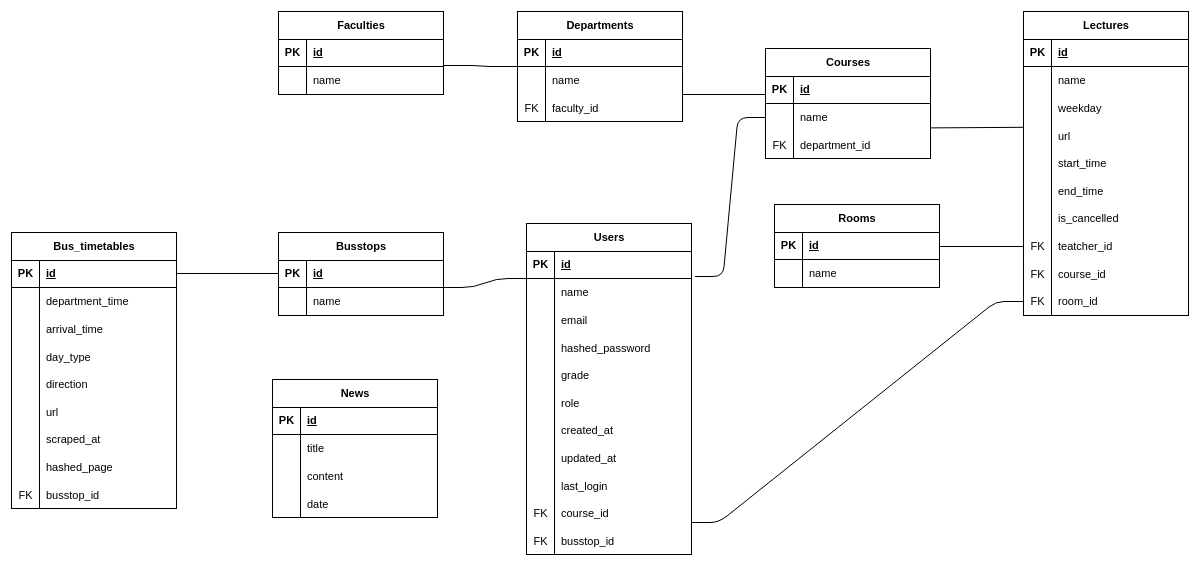
<!DOCTYPE html>
<html lang="en">
<head>
<meta charset="utf-8">
<title>Entity relationship diagram</title>
<style>
  :root {
    --paper: #fff;
    --ink: #000;
    --row: 27.6px;
  }
  * { box-sizing: border-box; margin: 0; padding: 0; }
  body {
    width: 1200px;
    height: 566px;
    overflow: hidden;
    background: var(--paper);
    color: var(--ink);
    font: 11px/1 "Liberation Sans", Arial, sans-serif;
  }
  .diagram { position: relative; width: 1200px; height: 566px; overflow: hidden; }
  .relations { position: absolute; inset: 0; fill: none; stroke: var(--ink); stroke-width: 1; }
  .entity {
    position: absolute;
    width: 166px;
    border: 1px solid var(--ink);
    background: var(--paper);
  }
  .entity h2 {
    display: flex;
    align-items: center;
    justify-content: center;
    height: var(--row);
    border-bottom: 1px solid var(--ink);
    font-size: 11px;
    font-weight: 700;
  }
  .entity ul { list-style: none; margin-bottom: -1px; }
  .entity li { display: grid; grid-template-columns: 28px 1fr; height: var(--row); }
  .entity li > * { display: flex; align-items: center; }
  .key { justify-content: center; border-right: 1px solid var(--ink); }
  .field { padding-left: 6px; }
  .primary { border-bottom: 1px solid var(--ink); font-weight: 700; }
  .primary .field { text-decoration: underline; }

  .faculties { left: 278px; top: 11px; }
  .departments { left: 517px; top: 11px; }
  .courses { left: 765px; top: 48px; }
  .lectures { left: 1023px; top: 11px; }
  .rooms { left: 774px; top: 204px; }
  .users { left: 526px; top: 223px; }
  .busstops { left: 278px; top: 232px; }
  .bus-timetables { left: 11px; top: 232px; }
  .news { left: 272px; top: 379px; }
</style>
</head>
<body>
<main class="diagram">
  <svg class="relations" width="1200" height="566" viewBox="0 0 1200 566" aria-hidden="true">
    <path id="faculties-departments" d="M443 65.5H472L490 66.5H518"/>
    <path id="departments-courses" d="M682 94.5H766"/>
    <path id="courses-lectures" d="M930 127.9L1024 127.3"/>
    <path id="rooms-lectures" d="M940 246.5H1024"/>
    <path id="timetables-busstops" d="M177 273.5H279"/>
    <path id="busstops-users" d="M443 287.5H462Q474 287.5 485 283T508 278.5H527"/>
    <path id="courses-users" d="M766 117.5H748Q738 117.5 737 127L724 267Q723 276.5 713 276.5H695"/>
    <path id="users-lectures" d="M691 522.5H710Q719 522.5 727 516L989 307Q996 301.5 1004 301.5H1024"/>
  </svg>

  <section class="entity faculties">
    <h2>Faculties</h2>
    <ul>
      <li class="primary"><span class="key">PK</span><span class="field">id</span></li>
      <li><span class="key"></span><span class="field">name</span></li>
    </ul>
  </section>

  <section class="entity departments">
    <h2>Departments</h2>
    <ul>
      <li class="primary"><span class="key">PK</span><span class="field">id</span></li>
      <li><span class="key"></span><span class="field">name</span></li>
      <li><span class="key">FK</span><span class="field">faculty_id</span></li>
    </ul>
  </section>

  <section class="entity courses">
    <h2>Courses</h2>
    <ul>
      <li class="primary"><span class="key">PK</span><span class="field">id</span></li>
      <li><span class="key"></span><span class="field">name</span></li>
      <li><span class="key">FK</span><span class="field">department_id</span></li>
    </ul>
  </section>

  <section class="entity lectures">
    <h2>Lectures</h2>
    <ul>
      <li class="primary"><span class="key">PK</span><span class="field">id</span></li>
      <li><span class="key"></span><span class="field">name</span></li>
      <li><span class="key"></span><span class="field">weekday</span></li>
      <li><span class="key"></span><span class="field">url</span></li>
      <li><span class="key"></span><span class="field">start_time</span></li>
      <li><span class="key"></span><span class="field">end_time</span></li>
      <li><span class="key"></span><span class="field">is_cancelled</span></li>
      <li><span class="key">FK</span><span class="field">teatcher_id</span></li>
      <li><span class="key">FK</span><span class="field">course_id</span></li>
      <li><span class="key">FK</span><span class="field">room_id</span></li>
    </ul>
  </section>

  <section class="entity rooms">
    <h2>Rooms</h2>
    <ul>
      <li class="primary"><span class="key">PK</span><span class="field">id</span></li>
      <li><span class="key"></span><span class="field">name</span></li>
    </ul>
  </section>

  <section class="entity users">
    <h2>Users</h2>
    <ul>
      <li class="primary"><span class="key">PK</span><span class="field">id</span></li>
      <li><span class="key"></span><span class="field">name</span></li>
      <li><span class="key"></span><span class="field">email</span></li>
      <li><span class="key"></span><span class="field">hashed_password</span></li>
      <li><span class="key"></span><span class="field">grade</span></li>
      <li><span class="key"></span><span class="field">role</span></li>
      <li><span class="key"></span><span class="field">created_at</span></li>
      <li><span class="key"></span><span class="field">updated_at</span></li>
      <li><span class="key"></span><span class="field">last_login</span></li>
      <li><span class="key">FK</span><span class="field">course_id</span></li>
      <li><span class="key">FK</span><span class="field">busstop_id</span></li>
    </ul>
  </section>

  <section class="entity busstops">
    <h2>Busstops</h2>
    <ul>
      <li class="primary"><span class="key">PK</span><span class="field">id</span></li>
      <li><span class="key"></span><span class="field">name</span></li>
    </ul>
  </section>

  <section class="entity bus-timetables">
    <h2>Bus_timetables</h2>
    <ul>
      <li class="primary"><span class="key">PK</span><span class="field">id</span></li>
      <li><span class="key"></span><span class="field">department_time</span></li>
      <li><span class="key"></span><span class="field">arrival_time</span></li>
      <li><span class="key"></span><span class="field">day_type</span></li>
      <li><span class="key"></span><span class="field">direction</span></li>
      <li><span class="key"></span><span class="field">url</span></li>
      <li><span class="key"></span><span class="field">scraped_at</span></li>
      <li><span class="key"></span><span class="field">hashed_page</span></li>
      <li><span class="key">FK</span><span class="field">busstop_id</span></li>
    </ul>
  </section>

  <section class="entity news">
    <h2>News</h2>
    <ul>
      <li class="primary"><span class="key">PK</span><span class="field">id</span></li>
      <li><span class="key"></span><span class="field">title</span></li>
      <li><span class="key"></span><span class="field">content</span></li>
      <li><span class="key"></span><span class="field">date</span></li>
    </ul>
  </section>
</main>
</body>
</html>
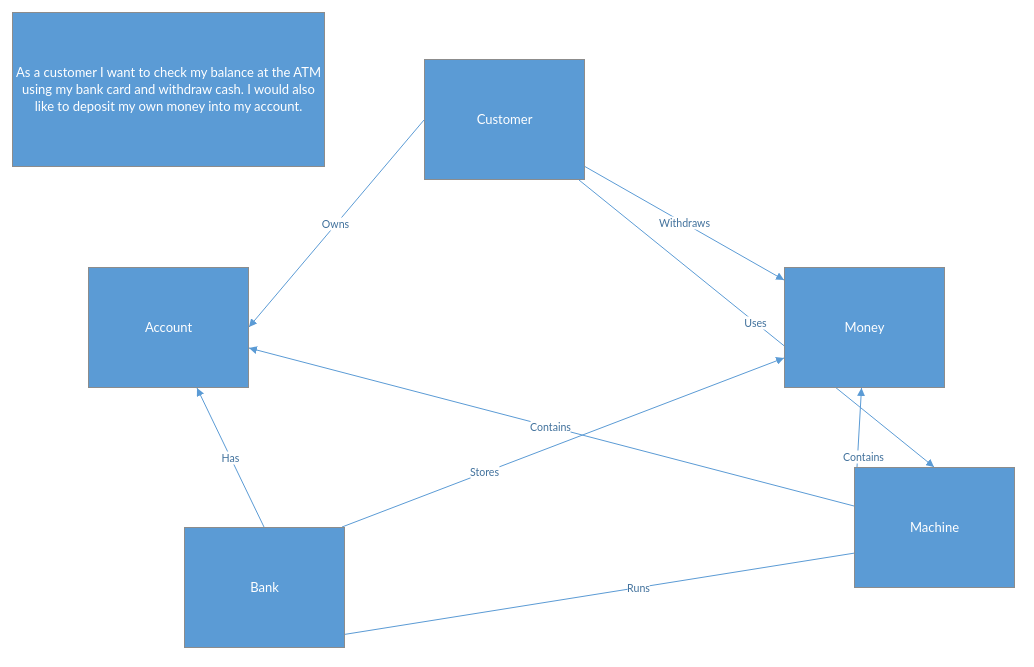
<!DOCTYPE html>
<html lang="en">
<head>
<meta charset="utf-8">
<title>ATM domain model</title>
<style>
:root {
  --paper: #ffffff;
  --fill: #5b9bd5;
  --border: #8c8c8c;
  --line: #5b9bd5;
  --label: #41719c;
  --node-text: #ffffff;
}
* { box-sizing: border-box; }
html, body { margin: 0; background: var(--paper); overflow: hidden; }
.diagram {
  position: relative;
  width: 1034px;
  height: 667px;
  overflow: hidden;
  background: var(--paper);
  font-family: Lato, "Open Sans", sans-serif;
}
.connectors { position: absolute; inset: 0; }
.connectors line { stroke: var(--line); stroke-width: 1; }
.connectors .arrow { marker-end: url(#arrowhead); }
.connectors path { fill: var(--line); }
.node, .story {
  position: absolute;
  left: var(--x);
  top: var(--y);
  display: flex;
  align-items: center;
  justify-content: center;
  margin: 0;
  background: var(--fill);
  border: 1px solid var(--border);
  color: var(--node-text);
  font-size: 13px;
  font-weight: 400;
  line-height: 17px;
  text-align: center;
  white-space: nowrap;
}
.node { width: 161px; height: 121px; }
.story { width: 313px; height: 155px; }
.relation {
  position: absolute;
  left: var(--x);
  top: var(--y);
  transform: translate(-50%, -50%);
  background: var(--paper);
  color: var(--label);
  font-size: 10.6px;
  line-height: 13px;
  white-space: nowrap;
}
</style>
</head>
<body>
<main class="diagram">
  <svg class="connectors" width="1034" height="667" viewBox="0 0 1034 667" aria-hidden="true">
    <defs>
      <marker id="arrowhead" markerUnits="userSpaceOnUse" markerWidth="8" markerHeight="8" refX="8" refY="4" orient="auto">
        <path d="M0 0 8 4 0 8Z"/>
      </marker>
    </defs>
    <line class="arrow" x1="424" y1="120" x2="249" y2="327"/>
    <line class="arrow" x1="584" y1="166" x2="784" y2="280"/>
    <line class="arrow" x1="579" y1="180" x2="934" y2="467"/>
    <line class="arrow" x1="854" y1="506" x2="249" y2="348"/>
    <line class="arrow" x1="342" y1="527" x2="784" y2="358"/>
    <line class="arrow" x1="264" y1="527" x2="197" y2="388"/>
    <line class="arrow" x1="857" y1="467" x2="861.5" y2="388"/>
    <line x1="344" y1="634.5" x2="855" y2="553"/>
  </svg>

  <span class="relation" style="--x:335.5px;--y:223.5px">Owns</span>
  <span class="relation" style="--x:684.5px;--y:222.5px">Withdraws</span>
  <span class="relation" style="--x:755.5px;--y:322.5px">Uses</span>
  <span class="relation" style="--x:550.5px;--y:426.5px">Contains</span>
  <span class="relation" style="--x:484.5px;--y:471.5px">Stores</span>
  <span class="relation" style="--x:230.5px;--y:457.5px">Has</span>
  <span class="relation" style="--x:863.5px;--y:456.5px">Contains</span>
  <span class="relation" style="--x:638.5px;--y:587.5px">Runs</span>

  <p class="story" style="--x:12px;--y:12px">As a customer I want to check my balance at the ATM<br>using my bank card and withdraw cash. I would also<br>like to deposit my own money into my account.</p>
  <div class="node" style="--x:424px;--y:59px">Customer</div>
  <div class="node" style="--x:88px;--y:267px">Account</div>
  <div class="node" style="--x:784px;--y:267px">Money</div>
  <div class="node" style="--x:854px;--y:467px">Machine</div>
  <div class="node" style="--x:184px;--y:527px">Bank</div>
</main>
</body>
</html>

Problem description. Return each line of the listing that holds the string "border".

Finished exercise.
  * { box-sizing: border-box; margin: 0; padding: 0; }
    border: 1px solid var(--ink);
    border-bottom: 1px solid var(--ink);
  .key { justify-content: center; border-right: 1px solid var(--ink); }
  .primary { border-bottom: 1px solid var(--ink); font-weight: 700; }
  --border: #8c8c8c;
* { box-sizing: border-box; }
  border: 1px solid var(--border);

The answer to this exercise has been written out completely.